## What to do
Filter these entries down to the lines that hold the word "span", and show each of them.

- - -

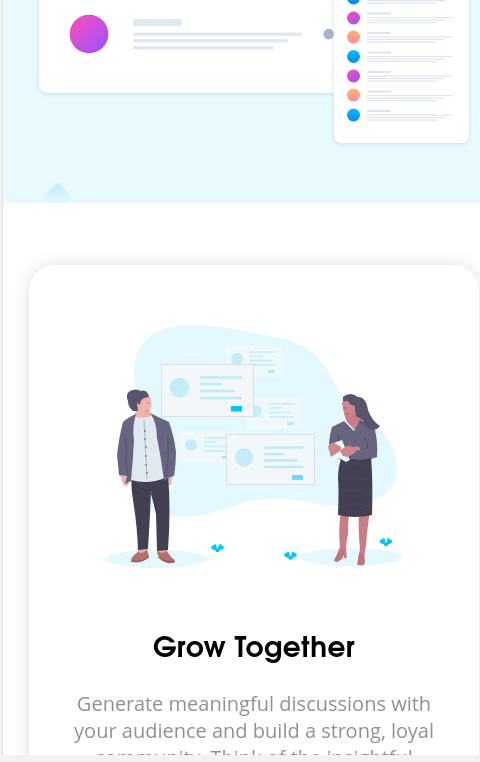
<!DOCTYPE html>
<html lang="en">
<head>
<meta charset="utf-8">
<title>Grow Together</title>
<style>
:root{--sky:#e9faff;--blob:#e3f8ff;--pale:#c5edf9;--cyan:#00c6ff;--line:#e2e8f0;--dot:#a5b6c9;--ink:#000;--copy:#919191;--frame:#f1f2f2;--jacket:#676580;--dark:#434052;--hair:#57546b;--skin:#efb3ae;--tan:#c97c83;--shoe:#b0716d}
*{box-sizing:border-box;margin:0;padding:0}
html,body{width:480px;height:762px;overflow:hidden;background:#fff}
.page{position:relative;width:480px;height:762px;overflow:hidden;background:#fff}
.hero{position:absolute;left:3px;top:0;width:477px;height:203px;background:var(--sky);overflow:hidden}
.panel{position:absolute;background:#fff;box-shadow:0 1px 4px rgba(120,170,190,.35)}
.post{left:36px;top:-20px;width:330px;height:113px;border-radius:9px}
.members{left:331px;top:-20px;width:135px;height:163px;border-radius:7px}
.hero-art{position:absolute;left:-3px;top:0}
.feature{position:absolute;left:29px;top:265px;width:450px;height:520px;border-radius:26px;background:#fff;box-shadow:0 0 18px rgba(0,0,0,.13)}
.scene{position:absolute;left:71px;top:45px}
h2{position:absolute;top:365px;width:100%;text-align:center;font:700 28px/38px "TeX Gyre Adventor",sans-serif;letter-spacing:.4px;color:var(--ink);white-space:nowrap}
.copy{position:absolute;top:425px;width:100%;text-align:center;font:400 20px/27px "Open Sans",sans-serif;color:var(--copy);white-space:nowrap}
.copy span{display:block}
.edge-left{position:absolute;left:0;top:0;width:3px;height:755px;background:var(--frame);border-right:1px solid #dedfe0}
.edge-bottom{position:absolute;left:0;top:755px;width:480px;height:7px;background:var(--frame)}
</style>
</head>
<body>
<main class="page">
  <section class="hero">
    <div class="panel post"></div>
    <div class="panel members"></div>
    <svg class="hero-art" width="480" height="203" viewBox="0 0 480 203" aria-hidden="true">
      <defs>
        <linearGradient id="violet" x1="0" y1="0" x2="1" y2="1"><stop offset=".1" stop-color="#f04fc0"/><stop offset="1" stop-color="#9a50ff"/></linearGradient>
        <linearGradient id="peach" x1="0" y1="0" x2="0" y2="1"><stop stop-color="#ffb36b"/><stop offset="1" stop-color="#ff8da0"/></linearGradient>
        <linearGradient id="azure" x1="0" y1="0" x2="0" y2="1"><stop stop-color="#00c3fb"/><stop offset="1" stop-color="#0c83f2"/></linearGradient>
        <linearGradient id="fade" x1="0" y1="0" x2="0" y2="1"><stop offset=".3" stop-color="#c6efff"/><stop offset=".85" stop-color="#e0f7ff"/></linearGradient>
        <g id="entry" fill="#dde4ec"><rect x="367" y="-6" width="24" height="2" rx="1"/><rect x="367" y="-1.5" width="85" height="1.2"/><rect x="367" y="1" width="78" height="1.2"/><rect x="367" y="3.5" width="70" height="1.2"/></g>
      </defs>
      <circle cx="89" cy="34" r="19.3" fill="url(#violet)"/>
      <g fill="#e2e8ef">
        <rect x="133" y="19" width="49" height="7" rx="2"/>
        <rect x="133" y="32.5" width="169" height="3.5" rx="1.5"/>
        <rect x="133" y="39" width="155" height="3.5" rx="1.5"/>
        <rect x="133" y="46" width="141" height="3.5" rx="1.5"/>
      </g>
      <path d="M334 34.2A5.3 5.3 0 1 1 332 30Q334 31 334 34.2Z" fill="#a5b6c9"/>
      <circle cx="353.500" cy="-2" r="6.500" fill="url(#azure)"/><use href="#entry" y="-1"/>
      <circle cx="353.500" cy="18" r="6.500" fill="url(#violet)"/><use href="#entry" y="18.500"/>
      <circle cx="353.500" cy="37" r="6.500" fill="url(#peach)"/><use href="#entry" y="38"/>
      <circle cx="353.500" cy="56.500" r="6.500" fill="url(#azure)"/><use href="#entry" y="57.500"/>
      <circle cx="353.500" cy="76" r="6.500" fill="url(#violet)"/><use href="#entry" y="77"/>
      <circle cx="353.500" cy="95" r="6.500" fill="url(#peach)"/><use href="#entry" y="96.500"/>
      <circle cx="353.500" cy="115" r="6.500" fill="url(#azure)"/><use href="#entry" y="116"/>
      <path d="M56 184Q58 182.500 60 184L72 197L67 203H48L43 197Z" fill="url(#fade)"/>
    </svg>
  </section>

  <article class="feature">
    <svg class="scene" width="310" height="270" viewBox="100 310 310 270" role="img" aria-label="A man and a woman standing beside floating profile cards">
      <defs>
        <g id="card-small">
          <rect width="56" height="32" fill="#eff8fb"/>
          <circle cx="11" cy="14" r="6" fill="#c5edf9"/>
          <path d="M24 7H50M24 11H37M24 15.500H46M24 20H50" stroke="#c5edf9" stroke-width="1.600"/>
          <rect x="42" y="25" width="7" height="3" fill="#b5e9f8"/>
        </g>
        <g id="sprout" fill="#00c6ff">
          <path d="M0 2C-5 3-7 0-6-2C-3-3 0-1 0 2Z"/><path d="M0 2C5 3 7 0 6-2C3-3 0-1 0 2Z"/>
          <ellipse cx="-2" cy="-2" rx="1.500" ry="2.500" transform="rotate(-15)"/><ellipse cx="2" cy="-2" rx="1.500" ry="2.500" transform="rotate(15)"/>
          <rect x="-2" y="1" width="4" height="3" rx="1"/>
        </g>
      </defs>
      <path id="backdrop" fill="#e3f8ff" d="M134 372C134 341 156 325 190 325C222 325 246 332 274 337C310 343 323 360 334 382C347 412 397 424 397 468C396 492 375 506 345 506C314 506 296 496 263 499C232 503 213 517 181 517C154 517 137 508 138 486C139 466 150 456 150 436C150 411 134 399 134 372Z"/>
      <ellipse cx="157" cy="559" rx="51" ry="9" fill="#e3f8ff"/>
      <ellipse cx="351" cy="557" rx="51" ry="9" fill="#e3f8ff"/>

      <g id="profile-cards">
        <use href="#card-small" x="226" y="345"/>
        <use href="#card-small" x="245" y="397"/>
        <use href="#card-small" x="180" y="431"/>
        <g stroke="#d7e1e8">
          <rect x="161.500" y="364.500" width="92" height="52" fill="#f4f7f9"/>
          <rect x="226.500" y="434.500" width="88" height="50" fill="#f4f7f9"/>
        </g>
        <circle cx="179.500" cy="387.500" r="9.800" fill="#c5edf9"/>
        <path d="M200 377.500H242M200 384H222M200 391H235M200 398H242" stroke="#bdebf8" stroke-width="2.400"/>
        <rect x="231" y="406" width="11" height="5.500" fill="#00c6ff"/>
        <circle cx="244" cy="457.500" r="9.300" fill="#c5edf9"/>
        <path d="M264 447.500H303M264 454H284M264 460.500H297M264 467H303" stroke="#bdebf8" stroke-width="2.400"/>
        <rect x="292" y="475" width="11" height="5" fill="#6edcf6"/>
      </g>

      <g id="man">
        <path d="M119 473L127 474L129 484Q126 488 123 484ZM166 474L173 473L171 484Q167 488 165 482Z" fill="#efb3ae"/>
        <path d="M138 547L146 546V554L137 555ZM158 548L167 547V555H157Z" fill="#e7aaa4"/>
        <path d="M131 476L168 475Q171 508 168 550L157 551L156 514L151 490L150 514L148 549L138 550Q137 525 134 507Q131 491 131 476Z" fill="#434052"/>
        <path d="M150 489L157 513M134 485Q147 493 151 489" fill="none" stroke="#373445"/>
        <path d="M138 552Q143 555 147 549L149 557Q142 564 132 562Q129 558 138 552Z" fill="#b0716d"/>
        <path d="M157 550Q162 555 167 551Q171 558 175 560Q174 564 167 563Q158 561 157 550Z" fill="#b0716d"/>
        <path d="M131 561Q141 563 149 557M158 557Q166 563 175 562" fill="none" stroke="#865551"/>
        <path d="M137 405L149 403L151 416L145 424L134 417Z" fill="#efb3ae"/>
        <path d="M133 416Q143 420 153 415L160 430L165 478Q148 485 131 480Z" fill="#e0e8f0"/>
        <path d="M144 420L147 479" stroke="#a3aebb" stroke-width=".8"/>
        <g fill="#555268"><circle cx="145" cy="431" r=".8"/><circle cx="145" cy="439" r=".8"/><circle cx="146" cy="447" r=".8"/><circle cx="146" cy="456" r=".8"/><circle cx="146" cy="465" r=".8"/><circle cx="147" cy="473" r=".8"/></g>
        <path d="M136 414Q132 427 134 440Q133 460 131 481L125 484L127 476L119 475Q118 464 117 455Q119 437 123 422Q127 418 136 414Z" fill="#676580"/>
        <path d="M150 413Q157 422 157 438Q161 457 164 481L170 477L174 476Q176 464 176 452Q174 436 169 422Q160 418 150 413Z" fill="#676580"/>
        <path d="M125 437Q128 448 126 461L128 476M168 437L168 461L166 477" fill="none" stroke="#555269"/>
        <path d="M136 396Q144 389 149 395Q153 401 150 409Q148 417 141 417Q135 413 136 396Z" fill="#efb3ae"/>
        <path d="M149 401L152 406L149 408" fill="#efb3ae"/>
        <path d="M147 403L149 403M145 411L148 411" stroke="#ad7470" stroke-width=".7"/>
        <path d="M133 411Q128 407 128 401Q125 394 130 391Q136 388 141 391Q147 389 149 397L144 398Q140 400 140 405L137 403L138 411Z" fill="#57546b"/>
      </g>

      <g id="woman">
        <path d="M341 511L349 512Q348 523 348 534Q345 545 347 558L344 558L343 552L338 562L334 561L340 547Q338 529 341 511Z" fill="#c97c83"/>
        <path d="M359 511L370 511Q367 530 366 545Q364 555 364 565L357 565L360 549Q358 531 359 511Z" fill="#c97c83"/>
        <path d="M340 550L334 560L337 562L342 559L345 552ZM359 553L358 563Q361 568 365 563L364 555Z" fill="#bf7279"/>
        <path d="M343 397Q350 391 358 397Q366 397 368 410Q372 421 380 426Q374 432 366 430Q360 434 355 425L345 416Z" fill="#57546b"/>
        <path d="M342 402Q350 399 356 405L356 416L364 421L359 434L348 423Q344 418 342 402Z" fill="#c97c83"/>
        <path d="M344 402Q342 410 346 416Q351 420 355 410L353 400Z" fill="#d0878c"/>
        <path d="M344 408L347 408M346 414L349 414" stroke="#8f5059" stroke-width=".8"/>
        <path d="M343 397Q355 392 362 403L360 418Q354 414 355 406Q349 405 348 401L343 401Z" fill="#57546b"/>
        <path d="M344 421Q349 426 354 431L360 420L375 430Q378 443 377 457L367 460L342 462L329 444Q330 433 332 427Z" fill="#676580"/>
        <path d="M365 438L368 447L355 454M339 435L338 443" fill="none" stroke="#4e4b62"/>
        <path d="M342 457L371 456Q373 481 372 515Q355 519 338 515Q339 491 338 478Q338 466 342 457Z" fill="#434052"/>
        <path d="M345 465Q361 462 371 467M341 478Q357 474 372 482M340 492Q356 486 372 496M339 507Q356 500 371 508" fill="none" stroke="#4f4b60" stroke-width=".8"/>
        <path d="M331 444L342 440L350 460L346 462L336 456Z" fill="#f7f8fb"/>
        <path d="M328 447Q331 440 338 445Q343 447 340 451L331 457ZM340 451Q347 444 352 447Q361 445 360 450L348 457L343 456Z" fill="#d0878c"/>
        <path d="M375 440L377 457L361 460Q355 459 349 459L357 450Q364 451 370 447Z" fill="#676580"/>
        <path d="M358 421Q369 422 379 426Q378 431 369 429Z" fill="#57546b"/>
      </g>

      <use href="#sprout" x="217.500" y="548"/>
      <use href="#sprout" x="290.500" y="555.500"/>
      <use href="#sprout" x="386" y="542"/>
    </svg>
    <h2>Grow Together</h2>
    <p class="copy"><span>Generate meaningful discussions with</span> <span>your audience and build a strong, loyal</span> <span>community. Think of the insightful</span></p>
  </article>
  <div class="edge-left"></div>
  <div class="edge-bottom"></div>
</main>
</body>
</html>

- - -

## Solution to this exercise
.copy span{display:block}
    <p class="copy"><span>Generate meaningful discussions with</span> <span>your audience and build a strong, loyal</span> <span>community. Think of the insightful</span></p>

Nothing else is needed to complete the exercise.